That he had survived this ordeal, with the help of some pals, with the help of his ability to heal, with the help of his years traveling the silk road and learning esoteric yogas that allow for consciousness to be outside the body (see "the six yogas of Naropa" for examples) - they claim, I don't claim - they claim that he survived this ordeal.
So - the good news is - he reportedly survived.
I find it amusing when I cite these reports, people are offended. Furious. Ready to light the pyre. "Jesus survived? Heresy!"
But in retrospect it was a miracle that he did - survived a Roman crucifixion.
And to do it with style, grace and love for everyone involved (including his pal Judas, who in the Gospel of Judas claims that Jesus came to him and said in effect "You have to turn me in, in order for this ruse to work." "If you love me, you'll do as I have asked." Quoting Judas now.) The story has many levels of grace as shown.
(Never mind that the Qur'an reports he survived. He's called "Issa" or "Isa" in that book, as he was known throughout the Middle East. People in the reports about him have called him Esaiah, and even "Essie.") (See "Hacking the Afterlife" for those reports)
|Hacking the Afterlife|
The reports continue that he traveled with his "wife" (Mary of Magda, reportedly wed in an Essene ceremony prior to his ordeals) and together with their family (at least one, later 5) found his way to Kashmir and lived out his days as a preacher who continued to speak about life everlasting, and how the flipside is a kingdom where everyone is welcomed. Again - not my story. I am reporting.
But that's another story.

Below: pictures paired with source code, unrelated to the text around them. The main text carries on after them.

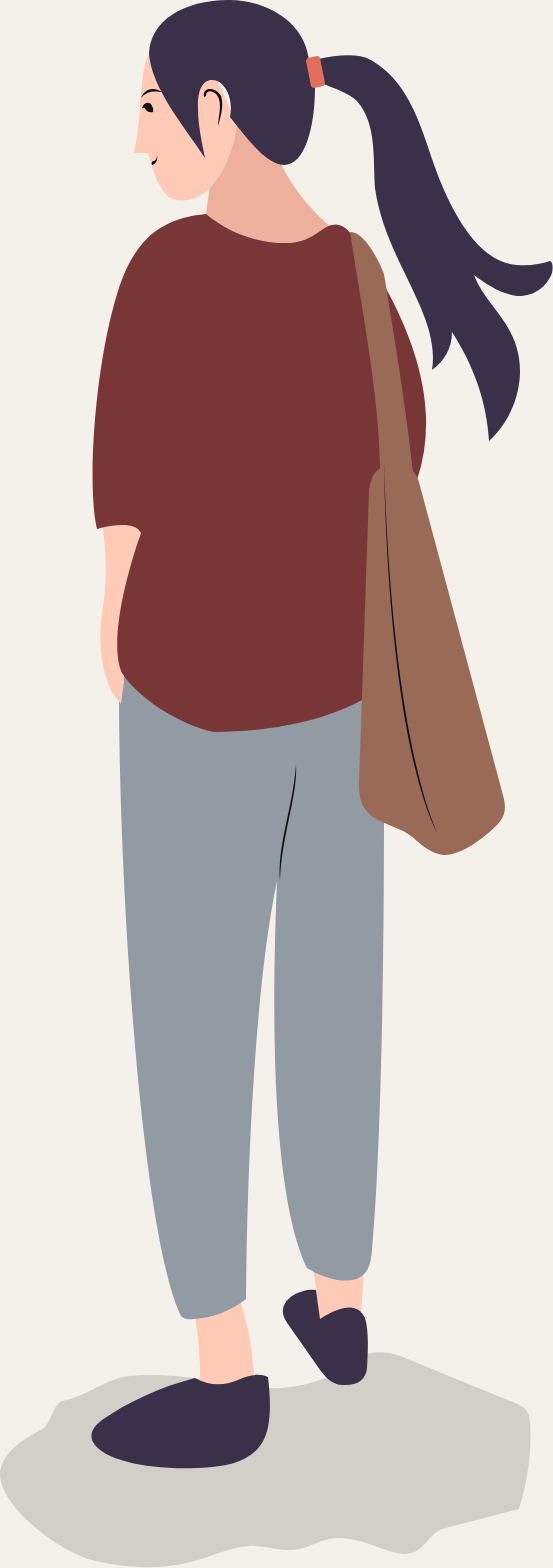
<!DOCTYPE html>
<html lang="en">
<head>
<meta charset="utf-8">
<title>Woman walking with a shoulder bag</title>
<style>
:root {
  --paper: #f4f1ea;
  --ground: #d2cfc8;
  --skin: #ffcab6;
  --skin-shade: #ecb09d;
  --hair: #3a3049;
  --band: #e16f5c;
  --sweater: #793637;
  --trousers: #929ba4;
  --bag: #996a56;
  --ink: #0f0d0e;
}
html, body { margin: 0; background: var(--paper); overflow: hidden; }
svg { display: block; width: 553px; height: 1568px; }
.ground { fill: var(--ground); }
.skin { fill: var(--skin); }
.neck { fill: var(--skin-shade); }
.hair, .shoe { fill: var(--hair); }
.band { fill: var(--band); }
.sweater { fill: var(--sweater); }
.trousers { fill: var(--trousers); }
.bag { fill: var(--bag); }
.ink { fill: var(--ink); }
</style>
</head>
<body>
<svg viewBox="0 0 553 1568" role="img" aria-label="Woman with a ponytail seen from behind, carrying a shoulder bag">
  <path class="ground" d="M0 1474C1 1453 22 1440 44 1428C53 1418 53 1405 62 1401C80 1398 99 1385 116 1379C135 1373 163 1375 195 1378L268 1388C290 1389 311 1384 325 1378L367 1354C382 1350 395 1353 410 1360L515 1403C524 1407 529 1410 530 1422C532 1452 527 1484 519 1509L442 1529C428 1534 424 1553 406 1554C386 1554 366 1538 338 1538C319 1538 309 1550 290 1550C274 1550 264 1545 248 1546C222 1548 200 1565 157 1567C130 1568 105 1564 85 1558C47 1543 0 1503 0 1474Z"/>

  <g id="legs">
    <path class="skin" d="M313 1268L364 1268Q363 1290 361 1312L319 1322Q318 1296 313 1268Z"/>
    <path class="skin" d="M194 1312L240 1300C247 1321 252 1345 254 1376Q228 1392 200 1382Q201 1348 194 1312Z"/>
    <path class="shoe" d="M316 1290C304 1288 285 1296 283 1309C282 1316 286 1321 290 1327L318 1367C326 1378 331 1384 342 1385C357 1386 366 1380 367 1368C368 1353 369 1330 365 1318C358 1303 342 1305 320 1319Z"/>
    <path class="shoe" d="M195 1378C209 1386 224 1386 238 1380C249 1375 259 1373 268 1377C270 1394 271 1412 268 1427C262 1456 239 1467 197 1468C151 1470 103 1461 93 1442C89 1434 93 1427 102 1420C128 1402 160 1387 195 1378Z"/>
  </g>

  <g id="trousers">
    <path class="trousers" d="M119 690C119 905 143 1234 180 1314C181 1318 186 1320 194 1319C212 1318 231 1311 246 1299C247 1158 256 980 277 881C272 1000 270 1190 307 1268C328 1281 352 1285 363 1275C370 1269 371 1260 372 1250C381 1150 384 970 384 815L366 690L123 676Z"/>
    <path class="ink" d="M296 765C298 794 281 838 280 881C277 846 293 807 296 765Z"/>
  </g>

  <path class="skin" d="M102 522L142 524C133 570 120 625 124 681L121 704C103 686 97 646 102 613C107 585 107 555 102 522Z"/>
  <path class="neck" d="M212 170L206 214L240 250L308 250L331 227C311 211 291 185 281 164L236 112Z"/>

  <path class="sweater" d="M206 214C230 234 260 244 290 243C314 241 321 227 332 225C339 223 346 227 351 234L384 285C410 331 425 377 426 417Q427 450 417 480L362 700C328 719 274 732 214 732C179 725 137 697 122 673C109 645 125 578 141 533C137 523 118 523 97 529C87 488 94 367 118 291C134 240 161 218 206 214Z"/>

  <g id="bag">
    <path class="bag" d="M350 232C361 231 375 251 384 274C390 310 405 399 413 471Q418 477 420 486L504 799C506 809 505 816 498 824C484 838 461 856 443 855C424 852 416 837 403 831L380 821C362 812 359 801 359 783L369 491Q370 475 380 468C379 395 362 310 350 232Z"/>
    <path class="ink" d="M384 463C388 600 403 752 437 833C400 757 386 590 384 463Z"/>
  </g>

  <g id="head">
    <path class="skin" d="M149 54C139 71 143 112 134 153L148 153C153 171 158 188 169 197C179 203 196 201 207 191C222 178 234 151 237 125L232 112L215 76Z"/>
    <path class="hair" d="M149 54C150 21 183 0 229 0C269 0 303 24 308 55L315 87C315 127 305 165 284 165C267 165 249 141 230 117C234 99 225 80 212 80C202 80 197 92 198 109C198 125 202 143 205 158C184 126 152 89 149 54Z"/>
    <path class="hair" d="M318 59C338 55 358 53 371 60C405 80 418 116 431 156C450 213 479 263 517 265C530 266 541 264 550 261C553 262 553 268 552 273C547 287 533 297 517 296C501 294 486 284 474 275C485 306 521 325 520 373C519 403 505 426 489 441C487 403 474 366 452 332C452 349 444 361 432 370C441 314 385 261 375 188C373 159 377 124 357 101C347 92 333 88 321 83Z"/>
    <path class="band" d="M308 58L317 56Q319 56 320 58L325 83Q325 85 323 86L314 88Q312 88 311 86L306 61Q306 59 308 58Z"/>
    <path class="ink" d="M204 97C202 86 216 87 221 96C224 105 221 116 218 126C218 116 223 104 217 95C212 90 206 90 206 96Z"/>
    <path class="ink" d="M141 98C145 88 154 87 162 92C154 91 147 91 141 98Z"/>
    <path class="ink" d="M142 108C144 102 150 101 152 106Q154 109 153 112Q148 113 146 110Q145 107 142 108Z"/>
    <path class="ink" d="M157 155C158 160 156 164 152 165C151 163 152 161 154 161Q157 160 157 155Z"/>
  </g>
</svg>
</body>
</html>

This story for today is to say, when we think of "Good Friday" maybe it's good because we can challenge the narrative with this other story - how some pals figured out a way to save the life of their friend, and his unique ability to be a healer and someone who understood reality on a different level, he was able to live out the rest of his days in relative obscurity. Happy. Still preaching, albeit to a different flock.
During one of the sessions that I filmed of speaking with him, when asked "why are you allowing this alternate story to emerge of what happened to you?" he replied "It's not alternate if it's truth."
And then we have the people who claim he still exists - that he has come to them in dreams, visions, near death events - and given them new information. People who claim he's accessible to anyone - that he "never left" because no one "leaves" - we step outside this realm and into another one. That we can incarnate from, reincarnate from, and that he's done so since then.
|Not gone. Just not here.|
It's not my belief, opinion or theory that people say these things consistently. I just film them doing so.
Here's an interview with him via Jamie Butler (from the Channeling Erik Website). I've filmed another interview with Jamie and him sometime later, have yet to post the transcripts of that interview. It's equally mind bending.
So when we think of Easter - perhaps think of the idea of resurrecting this fellow's life, becoming aware that he still may exist, that reportedly he's available to anyone who needs his help, that's he eager and willing to help anyone who reaches out for him.
It's an odd way of saying "Happy Easter" - because it includes the idea that we can all resurrect him by examining his story in closer detail.
That the "Second Coming" may be our awareness that he never left. Or that no one "leaves" - they return "home" to the "kingdom of home" where everyone reports a feeling of unconditional love.
But they actually use the word "home" instead of "heaven."
Again - I am just reporting.
|Graphic from the shroud with filters|
When asked during an "interview" why it was that he had such a profound effect on people who have seen him since then (hard to breathe, tears, red faces) he said "I brought more of source with me to this lifetime. When people are near me, they feel that unconditional love." ("Hacking the Afterlife" Chapter 18: "People who claim to have met Jesus.")
To which I replied "Not so much with the Romans."
And the person who was accessing him in the interview (in "Hacking the Afterlife") said "He's laughing. He just laughed when you said that."
Which is a small Easter egg unto itself.